Chickens in a brooder

Setting Up a Chick Brooder

The first step to raising chicks is to provide a snug, healthy home for the first weeks of their lives.

Adapted from Purina Mills content, Backyard Poultry

Your heart is in the right place. You have decided that the time is right to begin raising your first clutch of chicks. And not only do you want to raise chicks, but you also want them to thrive as chickens. Now what?

Murdoch’s sells chicks, lots of chicks, so put that purchase as the second item on your to-do list. For the first item, you need to create a place for the new chicks to live. A chick nursery is called a brooder, the home to chicks for the first six weeks of their lives. Over that time, chicks will grow to pullets and near or reach the size of an adult.

How to set up your brooder:

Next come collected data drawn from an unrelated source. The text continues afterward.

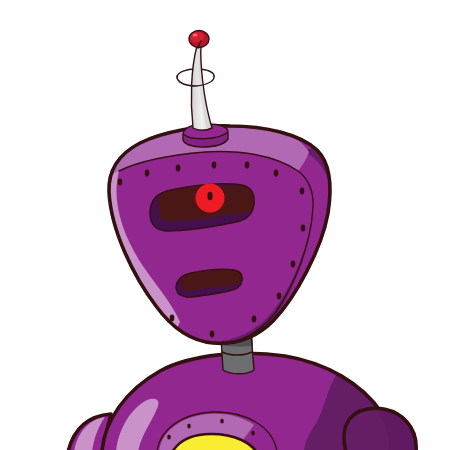
<!DOCTYPE html>
<html lang="en">
<head>
<meta charset="utf-8">
<title>Purple robot</title>
<style>
:root {
  --paper: #ffffff;
  --ink: #341011;
  --purple: #92278f;
  --purple-light: #b069b2;
  --purple-pale: #c993c9;
  --purple-deep: #651d66;
  --slot: #4a1716;
  --slot-edge: #430f4c;
  --red: #ed1c24;
  --red-dark: #b5152b;
  --steel: #6d6e70;
  --steel-dark: #515254;
  --yellow: #f9ec31;
}
html, body { margin: 0; background: var(--paper); overflow: hidden; }
svg { display: block; width: 450px; height: 450px; }
.outline { fill: none; stroke: var(--ink); stroke-width: 3.6; stroke-linejoin: round; stroke-linecap: round; }
.fine { fill: none; stroke: var(--ink); stroke-width: 1.4; stroke-linecap: round; }
.base { fill: var(--purple); }
.light { fill: var(--purple-light); }
.pale { fill: var(--purple-pale); }
.deep { fill: var(--purple-deep); }
.rivets { fill: var(--ink); }
</style>
</head>
<body>
<svg viewBox="0 0 450 450" role="img" aria-label="Purple robot with one red eye and an antenna">
  <defs>
    <path id="head-shape" d="M109 192C108 170 119 154 140 143C162 132 199 125 230 126C265 126 300 134 317 150C331 164 332 188 328 213C322 248 296 297 273 321C257 337 236 345 213 343C190 341 172 328 156 306C134 277 111 231 109 192Z"/>
    <path id="body-shape" d="M102 452C104 421 126 390 160 371C191 354 244 350 285 356C327 363 362 384 381 412L392 452Z"/>
    <path id="left-shoulder" d="M68 452C73 431 86 416 111 414L102 452Z"/>
    <path id="right-shoulder" d="M346 452C341 433 345 418 360 411C375 405 396 409 407 422C415 431 417 440 416 452Z"/>
    <path id="eye-slot" d="M150 213C150 201 156 194 167 191C190 185 223 182 242 185C251 187 255 194 254 204C253 214 247 220 236 222C212 227 183 231 166 231C155 230 150 224 150 213Z"/>
    <path id="mouth-slot" d="M176 287C177 279 182 275 191 273C205 270 222 268 234 270C240 271 243 275 242 281C241 287 236 290 229 291C214 294 197 297 186 297C179 296 176 293 176 287Z"/>
    <path id="antenna-rod" d="M197 46L201 46C200 62 203 98 212 128C206 131 198 131 193 128C190 100 191 68 197 46Z"/>
    <ellipse id="rivet" rx="2.3" ry="3.4"/>
    <ellipse id="dial-rivet" rx="1.8" ry="2.5"/>
    <clipPath id="head-clip"><use href="#head-shape"/></clipPath>
    <clipPath id="body-clip"><use href="#body-shape"/></clipPath>
    <clipPath id="left-clip"><use href="#left-shoulder"/></clipPath>
    <clipPath id="right-clip"><use href="#right-shoulder"/></clipPath>
    <clipPath id="eye-clip"><use href="#eye-slot"/></clipPath>
    <clipPath id="mouth-clip"><use href="#mouth-slot"/></clipPath>
    <clipPath id="rod-clip"><use href="#antenna-rod"/></clipPath>
    <linearGradient id="rod-metal"><stop offset="0" stop-color="#d2d2d3"/><stop offset=".5" stop-color="#f1f1f2"/><stop offset="1" stop-color="#dcdcdd"/></linearGradient>
  </defs>

  <rect width="450" height="450" fill="var(--paper)"/>

  <g id="shoulder-left">
    <use href="#left-shoulder" class="base"/>
    <path class="pale" clip-path="url(#left-clip)" d="M74 452C77 433 89 419 105 417C98 427 94 438 92 452Z"/>
    <use href="#left-shoulder" class="outline"/>
  </g>

  <g id="body">
    <use href="#body-shape" class="base"/>
    <path class="deep" clip-path="url(#body-clip)" d="M338 372C325 392 325 411 313 428C308 436 304 444 304 452H400V380Z"/>
    <path class="pale" d="M116 452C118 430 130 409 147 400C155 397 160 399 158 406C153 421 142 432 138 452Z"/>
    <use href="#body-shape" class="outline"/>
  </g>

  <g id="shoulder-right">
    <use href="#right-shoulder" class="deep"/>
    <path clip-path="url(#right-clip)" fill="#561656" d="M388 452C391 441 388 428 378 412L420 410V452Z" opacity=".35"/>
    <use href="#right-shoulder" class="outline" stroke-width="2"/>
  </g>

  <g id="chest-dial">
    <path class="base" d="M157 452C159 430 182 413 213 412C249 411 274 429 277 452Z"/>
    <path class="light" d="M159 452C161 431 183 415 211 414C229 413 244 418 254 425L243 440C226 429 193 431 177 452Z"/>
    <path class="fine" d="M157 452C159 430 182 413 213 412C249 411 274 429 277 452"/>
    <path fill="var(--yellow)" stroke="var(--ink)" stroke-width="2.6" d="M170 456C177 441 192 434 211 434C234 434 252 442 259 456Z"/>
    <g class="rivets">
      <use href="#dial-rivet" x="169" y="437"/><use href="#dial-rivet" x="189" y="426"/>
      <use href="#dial-rivet" x="222" y="421"/><use href="#dial-rivet" x="253" y="433"/>
    </g>
  </g>

  <g id="neck">
    <path fill="var(--steel)" d="M221 338L252 332L254 370C247 375 231 375 223 370Z"/>
    <path fill="var(--steel-dark)" d="M221 338L252 332L253 346C244 347 231 347 222 345Z"/>
    <path class="fine" d="M222 352C230 356 244 356 252 352"/>
    <path class="fine" stroke-width="2" d="M221 338L223 370C231 375 247 375 254 370L251 334"/>
  </g>

  <g id="head">
    <use href="#head-shape" class="base"/>
    <g clip-path="url(#head-clip)">
      <path class="deep" d="M302 151C315 163 318 190 312 219C307 251 288 298 265 320C254 330 240 338 222 341L222 352H340V140Z"/>
      <path class="base" d="M303 151C322 160 335 180 330 215C325 250 300 296 276 318C298 280 313 242 313 205C313 188 307 176 298 171Z"/>
      <path class="light" d="M105 182C112 160 135 130 230 122C270 122 298 134 309 152C306 160 302 166 298 171C275 155 240 150 205 152C169 155 139 161 119 171Z"/>
      <path class="pale" d="M104 178L119 171C112 199 120 228 139 260C155 285 171 301 180 322L176 330C140 300 108 235 104 178Z"/>
      <path class="fine" d="M119 171C139 161 169 155 205 152C240 150 275 155 298 171C308 178 314 192 313 207C311 245 294 285 276 312C267 324 256 333 242 339"/>
    </g>
    <use href="#head-shape" class="outline"/>
    <g class="rivets">
      <use href="#rivet" x="120" y="182"/><use href="#rivet" x="147" y="173"/><use href="#rivet" x="178" y="168"/>
      <use href="#rivet" x="214" y="165"/><use href="#rivet" x="247" y="165"/><use href="#rivet" x="276" y="173"/>
      <use href="#rivet" x="302" y="191"/><use href="#rivet" x="303" y="228"/><use href="#rivet" x="293" y="264"/>
      <use href="#rivet" x="279" y="296"/><use href="#rivet" x="254" y="319"/><use href="#rivet" x="212" y="334"/>
      <use href="#rivet" x="172" y="318"/>
    </g>
  </g>

  <g id="eye">
    <use href="#eye-slot" fill="var(--slot-edge)"/>
    <path clip-path="url(#eye-clip)" fill="var(--slot)" d="M160 186H260V208C250 213 236 214 222 216C202 219 180 222 164 221C158 217 157 203 160 186Z"/>
    <use href="#eye-slot" class="fine"/>
    <circle cx="210" cy="198" r="14.5" fill="var(--red)"/>
    <ellipse cx="210" cy="196" rx="2.6" ry="4.2" fill="var(--ink)"/>
  </g>

  <g id="mouth">
    <use href="#mouth-slot" fill="var(--slot-edge)"/>
    <path clip-path="url(#mouth-clip)" fill="var(--slot)" d="M182 268H244V283C230 287 204 288 184 291C180 286 180 277 182 268Z"/>
    <use href="#mouth-slot" class="fine"/>
  </g>

  <g id="antenna">
    <path class="base" d="M183 134C184 127 194 124 207 124C220 124 228 127 228 132L228 139C224 145 212 147 202 147C192 147 184 144 183 140Z"/>
    <path class="deep" d="M183 135C192 141 217 140 228 132V139C224 145 212 147 202 147C192 147 184 144 183 140Z" opacity=".4"/>
    <path class="fine" d="M183 134C184 127 194 124 207 124C220 124 228 127 228 132L228 139C224 145 212 147 202 147C192 147 184 144 183 140ZM183 134C191 141 219 140 228 132"/>
    <path class="fine" d="M177 77C178 72 186 69 196 69C207 69 214 72 214 76"/>
    <use href="#antenna-rod" fill="url(#rod-metal)"/>
    <path clip-path="url(#rod-clip)" fill="#bcbcbe" d="M199 46C197 75 201 105 207 132H214L202 46Z" opacity=".35"/>
    <use href="#antenna-rod" class="fine"/>
    <path class="fine" stroke-width="1.8" d="M177 76C176 82 185 86 196 86C207 85 215 81 214 76"/>
    <ellipse cx="199" cy="39" rx="10" ry="8.5" fill="var(--red-dark)"/>
    <ellipse cx="197" cy="37" rx="7" ry="5.5" fill="#d41f31"/>
    <ellipse cx="195" cy="35" rx="2.5" ry="1.6" fill="#e8707a"/>
    <ellipse class="fine" cx="199" cy="39" rx="10" ry="8.5"/>
    <path class="fine" stroke-width="2" d="M198 48C199 45 199 43 201 41"/>
  </g>
</svg>
</body>
</html>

The main structure for a brooder can be a plastic tub, stock tank or even a kiddie pool. A stock tank or large plastic tub are ideal options, as both are available with high sides. Avoid using a cardboard box. Heat sources within a cardboard box present a fire hazard and water spills from a drinker will quickly degrade cardboard.

The enclosure should be spacious enough to accommodate the growing birds and their food and water. The size of the enclosure depends on the number of chicks, but factor about a square foot per bird. Chicks grow fast. And high sides of 18 inches or more are important because, well, chicks grow fast. By the end of their six weeks the birds will be testing their growing wings, and reaching the lip, or edge, of a structure is a tempting goal. High-sided structures can help keep the birds from escaping. If you do get escapees place a well-ventilated cover, such as a window screen, over the brooder.


Chicks need a dry, warm, and protected environment. Begin by layering the bottom of the brooder with a minimum of an inch of bedding. The best bedding material is large flake pine wood shavings. These shavings are absorbent and easy to clean up. Fine wood shavings or shredded paper are easily ingested and can create respiratory problems in the birds. Avoid them.

The pine shavings will not only absorb water spills and waste, but it will also give your babies some extra footing, preventing spraddle, a condition where a chick’s legs are splayed apart. This condition can be caused or exacerbated by a slippery brooding environment.


Without mom around, chicks need a heat source. To generate the heat without mother hen, a secure heat lamp with a red bulb is a good option. Another option is an electric chick warmer. Chicks need a temperature of 85 to 95 degrees F for the first week in the brooder. For every week thereafter, the temperature should be decreased by 5 degrees. You will need to devise a system to raise and lower the heat source, as needed. Watch the chicks. If the chicks cluster near a heat source, they are too cold. If they spread out away from the heat source, they are too hot. Happy chicks are evenly spaced in a brooder.

Feeders and Waterers

Chicks poop in and on everything! Let that guide your choices of food and water containers.

Feeders come in a variety of shapes and sizes, and commonly in plastic and metal. Tray feeders are difficult to keep clean (that poop thing) so consider a commercial feeder that has holes fashioned around it for the birds to access food. As the chicks grow, raise the feeder on small blocks that the chicks can hop on. This will help reduce waste by raising the feeder out of the bedding where the growing chicks scratch and poop. Feeders should keep food clean, minimize food waste, and be easy to clean.

A poultry waterer, or drinker, also comes in a variety of plastic or metal shapes and sizes. Some are even automatic with water nipples. Key attributes of a good drinker include ease of use for the chicks, safe (to keep the chicks from going for a swim), easy to clean, simple to use and adjustable (easy to raise as the chicks grow).


There you have it! Once you have your brooder set up, you’re good to go for the second item on the list: Buy chicks!